As one of 18 states in which 100 percent of graduating high school seniors have taken the ACT college entrance examination, ACT scores represent an important indicator of college and career readiness in Tennessee. This year, more than 63,000 public high school graduates statewide took the exam—an increase of more than 3,000 test-takers from 2015—and the published results provide data needed to understand how well our schools are preparing young people for success in postsecondary and career opportunities. Results provide both good news and compelling evidence for the need to do more.
The ACT includes four sections: English, reading, mathematics, and science, with different score cutoffs set for each section to determine whether students are prepared for college-level success (grade C or higher) in each subject. Statewide, 20 percent of test-takers scored at college-ready levels across all four areas, trailing the national average of 26 percent. Compared to their peers in neighboring states in which all graduating seniors took the ACT, a higher percentage of Tennessee students scored at college-ready levels in all four subject areas than those in Mississippi, Alabama, North Carolina, and South Carolina. Only Missouri had a higher proportion of students who met all four benchmarks. Looking only at public schools in Tennessee, 17 percent of their graduates scored at or above college-ready benchmarks in all subject areas; those graduates received an average composite score of 19.4 on the ACT’s 36-point scale.
As noted by ACT last year, students who complete rigorous courses of study in high school have substantially higher odds of scoring at college-ready ACT levels than their peers who do not. Across all subject areas, students completing the most rigorous available courses of study consistently scored at college-ready benchmarks at higher rates than their peers completing other course sequences.
Racial and Ethnic Disparities
Students identifying across all racial and ethnic populations in Tennessee scored at levels below national averages, but the average score among black students within Tennessee of 16.5 trails those of their Hispanic peers by nearly 2 points and of their white peers by 4 full points. Of note, the number of students choosing not to indicate a racial/ethnic identity has more than doubled from 2,564 to 6,492 between 2014 and 2016. The average composite score for those students in 2016 was 17.9.
In addition, compared to 2012 rates, 4 percent more Asian and 4 percent more white students in 2016 scored above college-ready benchmark levels in three or all four subject areas. These results represent a 2 percentage point decline, however, for Asian students and the same level of readiness among white students compared to last year. Only one in five Hispanic students scored at college-ready levels in three or more subject areas, and still fewer than one in ten black students did so.
Postsecondary Aspiration and Career Readiness Gaps
According to ACT, 80 percent of Tennessee 2016 high school graduates indicated they aspire to postsecondary education. In 2015, 84 percent aspired to postsecondary education, but only 60 percent of graduates enrolled—a 3 percentage point increase compared to 2014. Closing this gap would add nearly 16,000 students to the state’s college enrollment.

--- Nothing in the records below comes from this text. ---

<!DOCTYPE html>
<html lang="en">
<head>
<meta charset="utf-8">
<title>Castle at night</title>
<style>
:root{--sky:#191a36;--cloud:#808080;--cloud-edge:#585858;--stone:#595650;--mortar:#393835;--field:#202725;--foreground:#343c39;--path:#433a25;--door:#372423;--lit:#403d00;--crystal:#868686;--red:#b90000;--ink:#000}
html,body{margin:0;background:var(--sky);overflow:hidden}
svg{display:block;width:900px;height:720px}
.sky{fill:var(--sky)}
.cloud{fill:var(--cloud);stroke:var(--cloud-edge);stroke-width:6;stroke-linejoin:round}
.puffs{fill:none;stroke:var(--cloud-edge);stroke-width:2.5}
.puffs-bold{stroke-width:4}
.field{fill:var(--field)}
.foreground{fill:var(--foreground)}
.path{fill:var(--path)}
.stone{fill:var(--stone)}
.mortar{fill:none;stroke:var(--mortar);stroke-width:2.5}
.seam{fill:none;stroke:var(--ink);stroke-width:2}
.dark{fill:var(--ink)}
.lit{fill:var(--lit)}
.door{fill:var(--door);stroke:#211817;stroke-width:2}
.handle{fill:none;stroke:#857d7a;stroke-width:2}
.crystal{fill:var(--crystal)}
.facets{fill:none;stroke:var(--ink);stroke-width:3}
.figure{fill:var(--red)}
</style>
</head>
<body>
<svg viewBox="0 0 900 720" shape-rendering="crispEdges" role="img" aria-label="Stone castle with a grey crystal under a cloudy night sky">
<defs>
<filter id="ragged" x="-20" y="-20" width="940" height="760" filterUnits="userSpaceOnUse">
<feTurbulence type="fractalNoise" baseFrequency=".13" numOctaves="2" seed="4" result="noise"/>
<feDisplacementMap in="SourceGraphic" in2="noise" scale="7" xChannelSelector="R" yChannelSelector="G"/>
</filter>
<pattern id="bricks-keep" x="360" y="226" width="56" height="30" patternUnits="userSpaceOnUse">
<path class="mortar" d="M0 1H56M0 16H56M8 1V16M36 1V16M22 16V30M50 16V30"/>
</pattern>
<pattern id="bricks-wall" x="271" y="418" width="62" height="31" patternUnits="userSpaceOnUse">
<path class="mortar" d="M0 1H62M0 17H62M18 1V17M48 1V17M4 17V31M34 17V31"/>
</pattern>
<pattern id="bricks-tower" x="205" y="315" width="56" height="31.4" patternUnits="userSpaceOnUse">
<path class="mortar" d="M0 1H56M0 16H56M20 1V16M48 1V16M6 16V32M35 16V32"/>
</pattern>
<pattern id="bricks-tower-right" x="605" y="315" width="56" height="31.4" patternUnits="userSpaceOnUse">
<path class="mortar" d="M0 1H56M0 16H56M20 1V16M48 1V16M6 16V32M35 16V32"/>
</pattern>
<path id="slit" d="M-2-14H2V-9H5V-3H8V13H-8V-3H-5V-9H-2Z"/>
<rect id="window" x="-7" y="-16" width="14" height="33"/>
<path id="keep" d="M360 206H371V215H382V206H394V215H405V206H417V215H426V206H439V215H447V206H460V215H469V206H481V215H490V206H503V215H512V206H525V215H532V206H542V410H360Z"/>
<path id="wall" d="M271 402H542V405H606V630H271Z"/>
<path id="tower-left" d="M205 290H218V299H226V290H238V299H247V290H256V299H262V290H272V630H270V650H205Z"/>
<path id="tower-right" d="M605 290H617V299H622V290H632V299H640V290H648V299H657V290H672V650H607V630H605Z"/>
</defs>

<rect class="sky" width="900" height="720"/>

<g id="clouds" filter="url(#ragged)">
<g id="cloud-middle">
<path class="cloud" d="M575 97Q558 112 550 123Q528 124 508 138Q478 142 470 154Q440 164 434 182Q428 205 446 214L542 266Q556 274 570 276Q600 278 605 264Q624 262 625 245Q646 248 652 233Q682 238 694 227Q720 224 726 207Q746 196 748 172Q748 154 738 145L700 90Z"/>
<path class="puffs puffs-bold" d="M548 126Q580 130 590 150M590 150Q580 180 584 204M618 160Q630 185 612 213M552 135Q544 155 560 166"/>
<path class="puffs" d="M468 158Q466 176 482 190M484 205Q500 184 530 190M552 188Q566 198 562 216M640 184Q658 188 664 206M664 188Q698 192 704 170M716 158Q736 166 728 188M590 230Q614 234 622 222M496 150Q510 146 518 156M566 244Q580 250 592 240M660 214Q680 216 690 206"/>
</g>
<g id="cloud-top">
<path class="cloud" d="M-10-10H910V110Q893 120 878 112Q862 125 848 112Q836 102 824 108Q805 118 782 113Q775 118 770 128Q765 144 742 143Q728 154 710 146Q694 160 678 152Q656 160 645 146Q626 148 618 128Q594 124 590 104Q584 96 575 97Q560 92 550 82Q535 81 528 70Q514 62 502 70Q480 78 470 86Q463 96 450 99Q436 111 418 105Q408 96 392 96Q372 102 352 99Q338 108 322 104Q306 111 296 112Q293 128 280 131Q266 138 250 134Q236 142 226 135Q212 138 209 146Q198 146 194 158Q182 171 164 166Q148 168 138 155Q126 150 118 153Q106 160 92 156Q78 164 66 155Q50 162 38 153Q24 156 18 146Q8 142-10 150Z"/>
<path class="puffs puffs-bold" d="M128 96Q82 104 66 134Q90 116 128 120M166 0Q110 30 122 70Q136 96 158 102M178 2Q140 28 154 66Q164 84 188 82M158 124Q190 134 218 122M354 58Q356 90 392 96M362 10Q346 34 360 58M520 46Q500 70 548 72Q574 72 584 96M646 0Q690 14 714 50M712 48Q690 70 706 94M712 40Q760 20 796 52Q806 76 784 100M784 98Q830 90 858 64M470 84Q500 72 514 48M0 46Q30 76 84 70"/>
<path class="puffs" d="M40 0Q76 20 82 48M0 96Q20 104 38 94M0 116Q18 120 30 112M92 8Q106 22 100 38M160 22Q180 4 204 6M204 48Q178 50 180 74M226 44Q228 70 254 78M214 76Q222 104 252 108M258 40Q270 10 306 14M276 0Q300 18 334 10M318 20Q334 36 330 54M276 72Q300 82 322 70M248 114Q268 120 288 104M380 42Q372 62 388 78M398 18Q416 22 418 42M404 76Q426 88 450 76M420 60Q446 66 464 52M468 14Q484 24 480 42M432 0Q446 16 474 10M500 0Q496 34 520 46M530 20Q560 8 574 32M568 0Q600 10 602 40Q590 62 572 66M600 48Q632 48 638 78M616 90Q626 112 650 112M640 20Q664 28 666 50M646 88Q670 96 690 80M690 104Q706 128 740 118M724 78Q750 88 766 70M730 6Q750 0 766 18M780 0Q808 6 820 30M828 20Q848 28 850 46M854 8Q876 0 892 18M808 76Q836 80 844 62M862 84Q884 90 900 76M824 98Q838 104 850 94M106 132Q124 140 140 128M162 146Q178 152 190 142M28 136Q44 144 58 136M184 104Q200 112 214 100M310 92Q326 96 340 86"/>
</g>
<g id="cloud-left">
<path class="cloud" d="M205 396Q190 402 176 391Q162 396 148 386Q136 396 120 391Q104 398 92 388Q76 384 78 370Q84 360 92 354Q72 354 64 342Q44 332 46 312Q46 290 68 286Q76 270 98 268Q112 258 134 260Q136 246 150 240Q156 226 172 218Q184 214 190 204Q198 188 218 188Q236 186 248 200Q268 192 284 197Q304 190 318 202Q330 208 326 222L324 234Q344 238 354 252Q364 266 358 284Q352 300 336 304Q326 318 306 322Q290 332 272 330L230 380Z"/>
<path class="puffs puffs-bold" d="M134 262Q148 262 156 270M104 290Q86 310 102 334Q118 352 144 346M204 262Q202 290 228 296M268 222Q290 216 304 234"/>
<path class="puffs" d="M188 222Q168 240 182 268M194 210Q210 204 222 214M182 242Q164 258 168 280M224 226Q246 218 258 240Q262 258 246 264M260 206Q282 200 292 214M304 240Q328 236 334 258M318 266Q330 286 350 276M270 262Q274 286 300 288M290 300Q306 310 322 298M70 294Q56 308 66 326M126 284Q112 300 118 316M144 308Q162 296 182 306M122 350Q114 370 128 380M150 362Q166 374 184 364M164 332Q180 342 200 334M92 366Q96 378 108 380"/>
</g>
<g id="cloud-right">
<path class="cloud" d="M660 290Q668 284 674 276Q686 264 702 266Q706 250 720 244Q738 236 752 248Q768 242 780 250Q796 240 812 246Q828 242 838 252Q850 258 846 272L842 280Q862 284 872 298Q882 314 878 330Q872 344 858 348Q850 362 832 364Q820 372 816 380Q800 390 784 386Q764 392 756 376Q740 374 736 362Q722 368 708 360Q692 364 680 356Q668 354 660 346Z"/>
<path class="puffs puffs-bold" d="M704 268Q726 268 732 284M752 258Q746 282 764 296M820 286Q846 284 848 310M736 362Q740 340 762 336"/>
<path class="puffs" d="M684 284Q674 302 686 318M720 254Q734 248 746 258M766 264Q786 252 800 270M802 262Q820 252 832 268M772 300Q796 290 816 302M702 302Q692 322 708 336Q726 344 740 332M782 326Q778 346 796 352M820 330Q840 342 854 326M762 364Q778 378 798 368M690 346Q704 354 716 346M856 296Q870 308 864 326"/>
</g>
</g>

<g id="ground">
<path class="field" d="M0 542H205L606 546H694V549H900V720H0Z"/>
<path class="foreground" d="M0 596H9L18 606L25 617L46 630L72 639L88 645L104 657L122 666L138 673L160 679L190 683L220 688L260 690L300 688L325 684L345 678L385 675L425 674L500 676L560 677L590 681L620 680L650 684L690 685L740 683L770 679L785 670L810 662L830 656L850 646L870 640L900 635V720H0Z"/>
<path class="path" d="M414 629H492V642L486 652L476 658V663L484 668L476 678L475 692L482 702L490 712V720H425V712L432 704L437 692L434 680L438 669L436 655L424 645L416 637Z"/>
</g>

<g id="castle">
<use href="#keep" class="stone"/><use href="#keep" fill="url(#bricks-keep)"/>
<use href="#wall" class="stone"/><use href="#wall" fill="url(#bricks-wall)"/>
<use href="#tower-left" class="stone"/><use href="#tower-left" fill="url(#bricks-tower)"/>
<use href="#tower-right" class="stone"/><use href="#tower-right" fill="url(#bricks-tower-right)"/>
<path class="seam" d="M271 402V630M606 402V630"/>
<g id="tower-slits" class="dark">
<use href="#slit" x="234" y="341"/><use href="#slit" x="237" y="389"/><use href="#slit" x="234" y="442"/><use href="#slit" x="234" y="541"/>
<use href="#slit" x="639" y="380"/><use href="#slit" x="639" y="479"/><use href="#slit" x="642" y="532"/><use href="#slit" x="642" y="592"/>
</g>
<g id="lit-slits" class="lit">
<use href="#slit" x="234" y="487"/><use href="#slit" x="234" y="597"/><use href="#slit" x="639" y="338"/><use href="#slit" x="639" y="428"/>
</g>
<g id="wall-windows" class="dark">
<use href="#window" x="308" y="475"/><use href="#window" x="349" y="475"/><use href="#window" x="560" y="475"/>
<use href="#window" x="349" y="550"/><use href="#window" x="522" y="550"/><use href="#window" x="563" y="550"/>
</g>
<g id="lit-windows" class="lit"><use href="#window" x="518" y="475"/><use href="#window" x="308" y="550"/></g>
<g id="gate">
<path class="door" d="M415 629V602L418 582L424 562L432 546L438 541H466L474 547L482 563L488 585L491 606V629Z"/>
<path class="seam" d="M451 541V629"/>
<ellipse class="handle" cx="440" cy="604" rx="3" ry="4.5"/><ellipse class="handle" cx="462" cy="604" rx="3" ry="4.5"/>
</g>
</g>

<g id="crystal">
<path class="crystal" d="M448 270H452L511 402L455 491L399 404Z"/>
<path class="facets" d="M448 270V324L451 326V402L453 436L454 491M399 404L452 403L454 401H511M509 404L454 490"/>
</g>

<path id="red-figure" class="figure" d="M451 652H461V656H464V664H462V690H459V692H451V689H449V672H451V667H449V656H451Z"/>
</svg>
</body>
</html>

Only 13 percent of Tennessee test-takers met the science/math readiness benchmark score of 26 in those subject areas, trailing the 20 percent of students nationwide scoring at this level. This gap has problematic implications, given that nearly one in five students indicated a career interest in health sciences and technologies.
For the first time, ACT this year reported students’ progress toward career readiness based on their composite scores. These readiness indicators are based on research tying composite scores to National Career Readiness Certificate (NCRC) levels. Progressively higher NCRC levels indicate students would be more likely to exhibit workplace employability skills key to job success. Although Tennessee test-takers scored comparably to the national average in Bronze and Silver categories, they were 9 percentage points less likely to score in the Gold range, and Gold range Tennessee students scored nearly a full point lower, on average, than their peers nationally.
Promising Notes for the Future
On a positive note, nearly 1,300 more students scored 21 or above this year, qualifying them for HOPE scholarship aid. And although too few students now meet college-ready benchmarks, ACT data indicate the potential for continued gains in the coming years. Thousands of students statewide scored within 2 points of meeting subject area benchmarks this year, and sustained commitment to high standards could elevate college and career readiness rates in years ahead. This year, Tennessee becomes the first state to provide students an opportunity to re-take the ACT without charge to them. This opportunity will give students the chance to surpass college-ready benchmarks, potentially qualifying them for financial aid programs that enhance the affordability of postsecondary options.
Sustained commitment to high standards, focusing attention on disparities in preparation, and providing students and educators with the data and support they need hold great promise for ensuring consistently greater numbers of high school seniors are ready for success beyond graduation day.